- **GIVEN RECORDS**:
*** Block opens ***

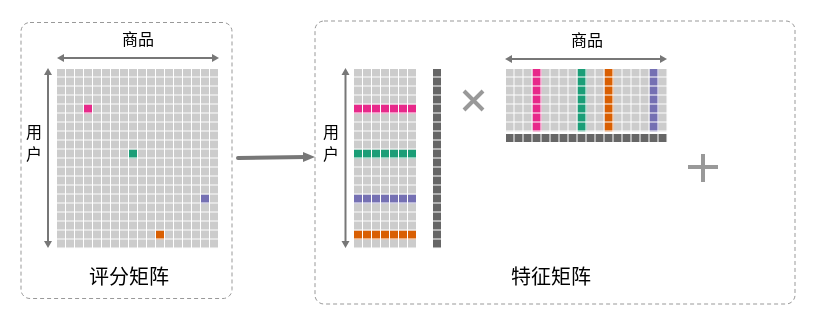
<!DOCTYPE html>
<html lang="zh-CN">
<head>
<meta charset="utf-8">
<title>评分矩阵与特征矩阵</title>
<style>
:root {
  --paper: #ffffff;
  --ink: #000000;
  --cell: #cccccc;
  --bias: #666666;
  --arrow: #777777;
  --operator: #999999;
  --outline: #999999;
  --pink: #e7298a;
  --green: #1b9e77;
  --purple: #7570b3;
  --orange: #d95f02;
}
* { box-sizing: border-box; margin: 0; }
html, body { overflow: hidden; background: var(--paper); }
.diagram {
  position: relative;
  width: 816px;
  height: 325px;
  color: var(--ink);
  font-family: "Noto Sans CJK SC", "Noto Sans", sans-serif;
}
.drawing { position: absolute; inset: 0; display: block; }
.label, .title {
  position: absolute;
  font-weight: 400;
  text-align: center;
  white-space: nowrap;
  transform: translate(-50%, -50%);
}
.label { font-size: 16px; line-height: 22px; }
.label.vertical { width: 16px; white-space: normal; word-break: break-all; }
.title { font-size: 20px; line-height: 28px; }
.rating-items { left: 138px; top: 38px; }
.rating-users { left: 34px; top: 142px; }
.rating-title { left: 129px; top: 276px; }
.feature-items { left: 587px; top: 39px; }
.feature-users { left: 331px; top: 142px; }
.feature-title { left: 551px; top: 276px; }
.panel { fill: none; stroke: var(--outline); stroke-dasharray: 4 3; }
.axis { stroke: var(--arrow); stroke-width: 2; fill: none; }
.head { fill: var(--arrow); }
.flow { stroke: var(--arrow); stroke-width: 4; stroke-linecap: round; }
.operator { stroke: var(--operator); stroke-width: 4; fill: none; }
.pink { fill: var(--pink); }
.green { fill: var(--green); }
.purple { fill: var(--purple); }
.orange { fill: var(--orange); }
.plain { fill: var(--cell); }
.bias { fill: var(--bias); }
</style>
</head>
<body>
<main class="diagram">
  <svg class="drawing" width="816" height="325" viewBox="0 0 816 325" aria-hidden="true">
    <defs>
      <pattern id="cell-mask-tile" width="9" height="9" patternUnits="userSpaceOnUse">
        <rect width="8" height="8" fill="white"/>
      </pattern>
      <mask id="cells" maskUnits="userSpaceOnUse" x="0" y="0" width="162" height="180">
        <rect width="162" height="180" fill="url(#cell-mask-tile)"/>
      </mask>
      <g id="item-axis">
        <path class="axis" d="M4 0H158"/>
        <path class="head" d="M0 0L7 -4V4ZM162 0L155 -4V4Z"/>
      </g>
      <g id="user-axis">
        <path class="axis" d="M0 4V176"/>
        <path class="head" d="M0 0L-4 7H4ZM0 180L-4 173H4Z"/>
      </g>
    </defs>

    <g id="panels">
      <rect class="panel" x="21" y="22.5" width="211" height="276" rx="9"/>
      <rect class="panel" x="315" y="21" width="480" height="283" rx="9"/>
    </g>

    <g id="axes">
      <use href="#item-axis" x="57" y="58"/>
      <use href="#user-axis" x="48" y="68"/>
      <use href="#item-axis" x="505" y="59"/>
      <use href="#user-axis" x="345.5" y="68"/>
    </g>

    <g id="rating-matrix" transform="translate(57 68.5)">
      <g mask="url(#cells)">
        <rect class="plain" width="162" height="180"/>
        <rect class="pink" x="27" y="36" width="9" height="9"/>
        <rect class="green" x="72" y="81" width="9" height="9"/>
        <rect class="purple" x="144" y="126" width="9" height="9"/>
        <rect class="orange" x="99" y="162" width="9" height="9"/>
      </g>
    </g>

    <g id="user-features" transform="translate(354 68.5)">
      <g mask="url(#cells)">
        <rect class="plain" width="63" height="180"/>
        <rect class="pink" y="36" width="63" height="9"/>
        <rect class="green" y="81" width="63" height="9"/>
        <rect class="purple" y="126" width="63" height="9"/>
        <rect class="orange" y="162" width="63" height="9"/>
      </g>
    </g>
    <g id="user-bias" transform="translate(433 68.5)">
      <rect class="bias" width="9" height="180" mask="url(#cells)"/>
    </g>

    <g id="item-features" transform="translate(505.5 68.5)">
      <g mask="url(#cells)">
        <rect class="plain" width="162" height="63"/>
        <rect class="pink" x="27" width="9" height="63"/>
        <rect class="green" x="72" width="9" height="63"/>
        <rect class="orange" x="99" width="9" height="63"/>
        <rect class="purple" x="144" width="9" height="63"/>
      </g>
    </g>
    <g id="item-bias" transform="translate(505.5 134)">
      <rect class="bias" width="162" height="9" mask="url(#cells)"/>
    </g>

    <g id="operators">
      <path class="operator" d="M464 91L483 110M483 91L464 110"/>
      <path class="operator" d="M688 167H718M703 154V182"/>
    </g>

    <g id="flow-arrow">
      <line class="flow" x1="238" y1="158" x2="306" y2="157"/>
      <path class="head" d="M315 157L303 152V162Z"/>
    </g>
  </svg>

  <section aria-label="评分矩阵">
    <p class="label rating-items">商品</p>
    <p class="label vertical rating-users">用户</p>
    <h2 class="title rating-title">评分矩阵</h2>
  </section>
  <section aria-label="特征矩阵">
    <p class="label feature-items">商品</p>
    <p class="label vertical feature-users">用户</p>
    <h2 class="title feature-title">特征矩阵</h2>
  </section>
</main>
</body>
</html>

*** Block closes ***

- **WHAT NEEDS TO BE DONE**: All of the data above should be printed again exactly, though none of the pictures belong in the copy.

- **SOLUTION FOR THIS TASK**:
<!DOCTYPE html>
<html lang="zh-CN">
<head>
<meta charset="utf-8">
<title>评分矩阵与特征矩阵</title>
<style>
:root {
  --paper: #ffffff;
  --ink: #000000;
  --cell: #cccccc;
  --bias: #666666;
  --arrow: #777777;
  --operator: #999999;
  --outline: #999999;
  --pink: #e7298a;
  --green: #1b9e77;
  --purple: #7570b3;
  --orange: #d95f02;
}
* { box-sizing: border-box; margin: 0; }
html, body { overflow: hidden; background: var(--paper); }
.diagram {
  position: relative;
  width: 816px;
  height: 325px;
  color: var(--ink);
  font-family: "Noto Sans CJK SC", "Noto Sans", sans-serif;
}
.drawing { position: absolute; inset: 0; display: block; }
.label, .title {
  position: absolute;
  font-weight: 400;
  text-align: center;
  white-space: nowrap;
  transform: translate(-50%, -50%);
}
.label { font-size: 16px; line-height: 22px; }
.label.vertical { width: 16px; white-space: normal; word-break: break-all; }
.title { font-size: 20px; line-height: 28px; }
.rating-items { left: 138px; top: 38px; }
.rating-users { left: 34px; top: 142px; }
.rating-title { left: 129px; top: 276px; }
.feature-items { left: 587px; top: 39px; }
.feature-users { left: 331px; top: 142px; }
.feature-title { left: 551px; top: 276px; }
.panel { fill: none; stroke: var(--outline); stroke-dasharray: 4 3; }
.axis { stroke: var(--arrow); stroke-width: 2; fill: none; }
.head { fill: var(--arrow); }
.flow { stroke: var(--arrow); stroke-width: 4; stroke-linecap: round; }
.operator { stroke: var(--operator); stroke-width: 4; fill: none; }
.pink { fill: var(--pink); }
.green { fill: var(--green); }
.purple { fill: var(--purple); }
.orange { fill: var(--orange); }
.plain { fill: var(--cell); }
.bias { fill: var(--bias); }
</style>
</head>
<body>
<main class="diagram">
  <svg class="drawing" width="816" height="325" viewBox="0 0 816 325" aria-hidden="true">
    <defs>
      <pattern id="cell-mask-tile" width="9" height="9" patternUnits="userSpaceOnUse">
        <rect width="8" height="8" fill="white"/>
      </pattern>
      <mask id="cells" maskUnits="userSpaceOnUse" x="0" y="0" width="162" height="180">
        <rect width="162" height="180" fill="url(#cell-mask-tile)"/>
      </mask>
      <g id="item-axis">
        <path class="axis" d="M4 0H158"/>
        <path class="head" d="M0 0L7 -4V4ZM162 0L155 -4V4Z"/>
      </g>
      <g id="user-axis">
        <path class="axis" d="M0 4V176"/>
        <path class="head" d="M0 0L-4 7H4ZM0 180L-4 173H4Z"/>
      </g>
    </defs>

    <g id="panels">
      <rect class="panel" x="21" y="22.5" width="211" height="276" rx="9"/>
      <rect class="panel" x="315" y="21" width="480" height="283" rx="9"/>
    </g>

    <g id="axes">
      <use href="#item-axis" x="57" y="58"/>
      <use href="#user-axis" x="48" y="68"/>
      <use href="#item-axis" x="505" y="59"/>
      <use href="#user-axis" x="345.5" y="68"/>
    </g>

    <g id="rating-matrix" transform="translate(57 68.5)">
      <g mask="url(#cells)">
        <rect class="plain" width="162" height="180"/>
        <rect class="pink" x="27" y="36" width="9" height="9"/>
        <rect class="green" x="72" y="81" width="9" height="9"/>
        <rect class="purple" x="144" y="126" width="9" height="9"/>
        <rect class="orange" x="99" y="162" width="9" height="9"/>
      </g>
    </g>

    <g id="user-features" transform="translate(354 68.5)">
      <g mask="url(#cells)">
        <rect class="plain" width="63" height="180"/>
        <rect class="pink" y="36" width="63" height="9"/>
        <rect class="green" y="81" width="63" height="9"/>
        <rect class="purple" y="126" width="63" height="9"/>
        <rect class="orange" y="162" width="63" height="9"/>
      </g>
    </g>
    <g id="user-bias" transform="translate(433 68.5)">
      <rect class="bias" width="9" height="180" mask="url(#cells)"/>
    </g>

    <g id="item-features" transform="translate(505.5 68.5)">
      <g mask="url(#cells)">
        <rect class="plain" width="162" height="63"/>
        <rect class="pink" x="27" width="9" height="63"/>
        <rect class="green" x="72" width="9" height="63"/>
        <rect class="orange" x="99" width="9" height="63"/>
        <rect class="purple" x="144" width="9" height="63"/>
      </g>
    </g>
    <g id="item-bias" transform="translate(505.5 134)">
      <rect class="bias" width="162" height="9" mask="url(#cells)"/>
    </g>

    <g id="operators">
      <path class="operator" d="M464 91L483 110M483 91L464 110"/>
      <path class="operator" d="M688 167H718M703 154V182"/>
    </g>

    <g id="flow-arrow">
      <line class="flow" x1="238" y1="158" x2="306" y2="157"/>
      <path class="head" d="M315 157L303 152V162Z"/>
    </g>
  </svg>

  <section aria-label="评分矩阵">
    <p class="label rating-items">商品</p>
    <p class="label vertical rating-users">用户</p>
    <h2 class="title rating-title">评分矩阵</h2>
  </section>
  <section aria-label="特征矩阵">
    <p class="label feature-items">商品</p>
    <p class="label vertical feature-users">用户</p>
    <h2 class="title feature-title">特征矩阵</h2>
  </section>
</main>
</body>
</html>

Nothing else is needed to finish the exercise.